---------- Data for review ----------

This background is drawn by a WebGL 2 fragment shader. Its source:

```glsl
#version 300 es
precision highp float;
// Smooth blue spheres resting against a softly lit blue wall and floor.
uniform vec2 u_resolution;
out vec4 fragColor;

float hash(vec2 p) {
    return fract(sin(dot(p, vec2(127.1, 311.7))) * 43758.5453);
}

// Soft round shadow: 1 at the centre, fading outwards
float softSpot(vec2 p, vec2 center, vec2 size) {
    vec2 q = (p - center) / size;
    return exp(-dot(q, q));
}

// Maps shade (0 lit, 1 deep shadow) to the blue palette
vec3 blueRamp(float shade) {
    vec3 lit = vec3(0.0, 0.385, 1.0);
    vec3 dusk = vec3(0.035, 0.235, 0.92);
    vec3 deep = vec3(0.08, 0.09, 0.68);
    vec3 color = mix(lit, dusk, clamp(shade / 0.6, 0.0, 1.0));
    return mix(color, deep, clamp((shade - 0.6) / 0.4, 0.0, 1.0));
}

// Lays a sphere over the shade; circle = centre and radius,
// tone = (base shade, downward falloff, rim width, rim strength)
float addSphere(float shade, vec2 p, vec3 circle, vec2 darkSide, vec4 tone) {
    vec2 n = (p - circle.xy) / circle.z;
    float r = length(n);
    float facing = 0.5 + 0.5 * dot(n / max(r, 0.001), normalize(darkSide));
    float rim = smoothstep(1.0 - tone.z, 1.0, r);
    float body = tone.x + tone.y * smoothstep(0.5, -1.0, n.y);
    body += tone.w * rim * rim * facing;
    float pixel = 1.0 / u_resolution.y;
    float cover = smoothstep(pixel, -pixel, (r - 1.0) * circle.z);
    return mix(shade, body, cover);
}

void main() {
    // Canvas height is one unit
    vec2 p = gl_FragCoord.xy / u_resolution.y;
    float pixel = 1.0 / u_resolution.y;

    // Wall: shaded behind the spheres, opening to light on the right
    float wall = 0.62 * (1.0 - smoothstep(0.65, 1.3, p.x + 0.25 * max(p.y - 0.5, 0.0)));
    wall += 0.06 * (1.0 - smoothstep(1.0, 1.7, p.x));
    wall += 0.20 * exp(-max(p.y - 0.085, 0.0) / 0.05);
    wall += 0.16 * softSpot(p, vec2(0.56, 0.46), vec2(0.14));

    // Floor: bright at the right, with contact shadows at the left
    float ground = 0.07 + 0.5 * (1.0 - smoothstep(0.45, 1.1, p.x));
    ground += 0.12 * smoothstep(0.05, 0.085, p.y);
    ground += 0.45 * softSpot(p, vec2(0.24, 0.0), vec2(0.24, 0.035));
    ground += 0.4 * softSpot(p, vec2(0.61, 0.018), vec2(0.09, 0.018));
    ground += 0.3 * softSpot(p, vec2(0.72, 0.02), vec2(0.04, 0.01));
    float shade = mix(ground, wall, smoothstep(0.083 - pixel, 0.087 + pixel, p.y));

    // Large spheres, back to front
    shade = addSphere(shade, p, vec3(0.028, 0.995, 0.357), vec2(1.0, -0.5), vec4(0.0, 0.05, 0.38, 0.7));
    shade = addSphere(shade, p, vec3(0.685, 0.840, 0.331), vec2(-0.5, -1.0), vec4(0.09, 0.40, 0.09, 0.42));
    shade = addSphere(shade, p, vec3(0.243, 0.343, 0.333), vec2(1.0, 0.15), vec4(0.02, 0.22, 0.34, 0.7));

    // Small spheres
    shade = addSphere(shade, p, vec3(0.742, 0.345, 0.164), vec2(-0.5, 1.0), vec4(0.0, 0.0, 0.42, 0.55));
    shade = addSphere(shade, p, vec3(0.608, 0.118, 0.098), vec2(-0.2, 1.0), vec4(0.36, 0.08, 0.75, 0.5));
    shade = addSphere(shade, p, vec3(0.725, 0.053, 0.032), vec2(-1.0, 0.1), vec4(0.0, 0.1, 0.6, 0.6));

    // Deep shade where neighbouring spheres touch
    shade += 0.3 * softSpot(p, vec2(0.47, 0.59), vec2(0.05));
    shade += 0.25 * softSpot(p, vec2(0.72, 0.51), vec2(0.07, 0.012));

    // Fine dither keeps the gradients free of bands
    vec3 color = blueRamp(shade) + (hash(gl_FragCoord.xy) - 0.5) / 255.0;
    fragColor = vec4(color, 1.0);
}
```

----------
---------- Data for review ----------

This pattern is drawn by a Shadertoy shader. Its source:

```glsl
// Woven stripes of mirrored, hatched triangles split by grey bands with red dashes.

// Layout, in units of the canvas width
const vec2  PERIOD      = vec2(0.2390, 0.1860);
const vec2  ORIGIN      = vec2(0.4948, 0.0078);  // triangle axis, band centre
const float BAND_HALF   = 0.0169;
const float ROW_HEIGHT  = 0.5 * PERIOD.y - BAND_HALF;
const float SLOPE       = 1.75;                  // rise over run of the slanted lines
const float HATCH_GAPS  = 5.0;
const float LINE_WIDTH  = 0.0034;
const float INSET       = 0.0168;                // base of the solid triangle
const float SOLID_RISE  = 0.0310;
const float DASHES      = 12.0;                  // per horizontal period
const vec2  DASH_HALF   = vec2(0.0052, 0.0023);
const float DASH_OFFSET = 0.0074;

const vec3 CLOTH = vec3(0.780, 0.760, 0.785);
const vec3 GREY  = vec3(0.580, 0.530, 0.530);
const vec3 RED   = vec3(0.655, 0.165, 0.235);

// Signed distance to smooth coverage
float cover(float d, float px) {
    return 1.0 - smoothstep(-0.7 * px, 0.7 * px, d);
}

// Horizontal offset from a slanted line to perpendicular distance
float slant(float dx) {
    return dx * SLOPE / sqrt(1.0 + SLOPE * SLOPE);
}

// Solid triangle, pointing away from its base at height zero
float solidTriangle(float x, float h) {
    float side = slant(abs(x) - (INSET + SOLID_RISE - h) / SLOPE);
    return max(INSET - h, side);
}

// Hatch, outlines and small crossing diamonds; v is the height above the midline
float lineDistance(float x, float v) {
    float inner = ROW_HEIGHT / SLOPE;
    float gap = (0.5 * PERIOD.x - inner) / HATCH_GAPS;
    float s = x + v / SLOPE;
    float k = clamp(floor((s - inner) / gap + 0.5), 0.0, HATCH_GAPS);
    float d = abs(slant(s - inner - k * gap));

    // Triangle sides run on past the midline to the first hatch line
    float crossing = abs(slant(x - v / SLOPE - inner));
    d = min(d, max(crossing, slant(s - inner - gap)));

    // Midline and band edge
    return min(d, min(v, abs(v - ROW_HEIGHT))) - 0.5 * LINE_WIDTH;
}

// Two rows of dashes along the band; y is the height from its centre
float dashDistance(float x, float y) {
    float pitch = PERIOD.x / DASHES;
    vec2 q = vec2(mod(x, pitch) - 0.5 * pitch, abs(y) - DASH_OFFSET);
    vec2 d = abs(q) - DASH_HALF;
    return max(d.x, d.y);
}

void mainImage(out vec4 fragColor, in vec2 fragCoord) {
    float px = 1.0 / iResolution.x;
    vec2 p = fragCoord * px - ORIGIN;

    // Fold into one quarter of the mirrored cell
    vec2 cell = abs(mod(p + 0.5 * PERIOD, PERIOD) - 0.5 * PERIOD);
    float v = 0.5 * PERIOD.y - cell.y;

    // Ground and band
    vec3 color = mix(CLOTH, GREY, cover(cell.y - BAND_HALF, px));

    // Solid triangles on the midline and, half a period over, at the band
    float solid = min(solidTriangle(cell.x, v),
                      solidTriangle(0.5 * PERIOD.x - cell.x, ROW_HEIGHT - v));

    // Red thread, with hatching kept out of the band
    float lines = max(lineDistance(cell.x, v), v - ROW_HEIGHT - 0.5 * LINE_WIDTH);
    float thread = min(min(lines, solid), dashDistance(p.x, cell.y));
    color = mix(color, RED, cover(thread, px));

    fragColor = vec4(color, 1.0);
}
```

----------

Wherever the string "pitch" appears in the data above, copy the line it sits in.

Task result:
    float pitch = PERIOD.x / DASHES;
    vec2 q = vec2(mod(x, pitch) - 0.5 * pitch, abs(y) - DASH_OFFSET);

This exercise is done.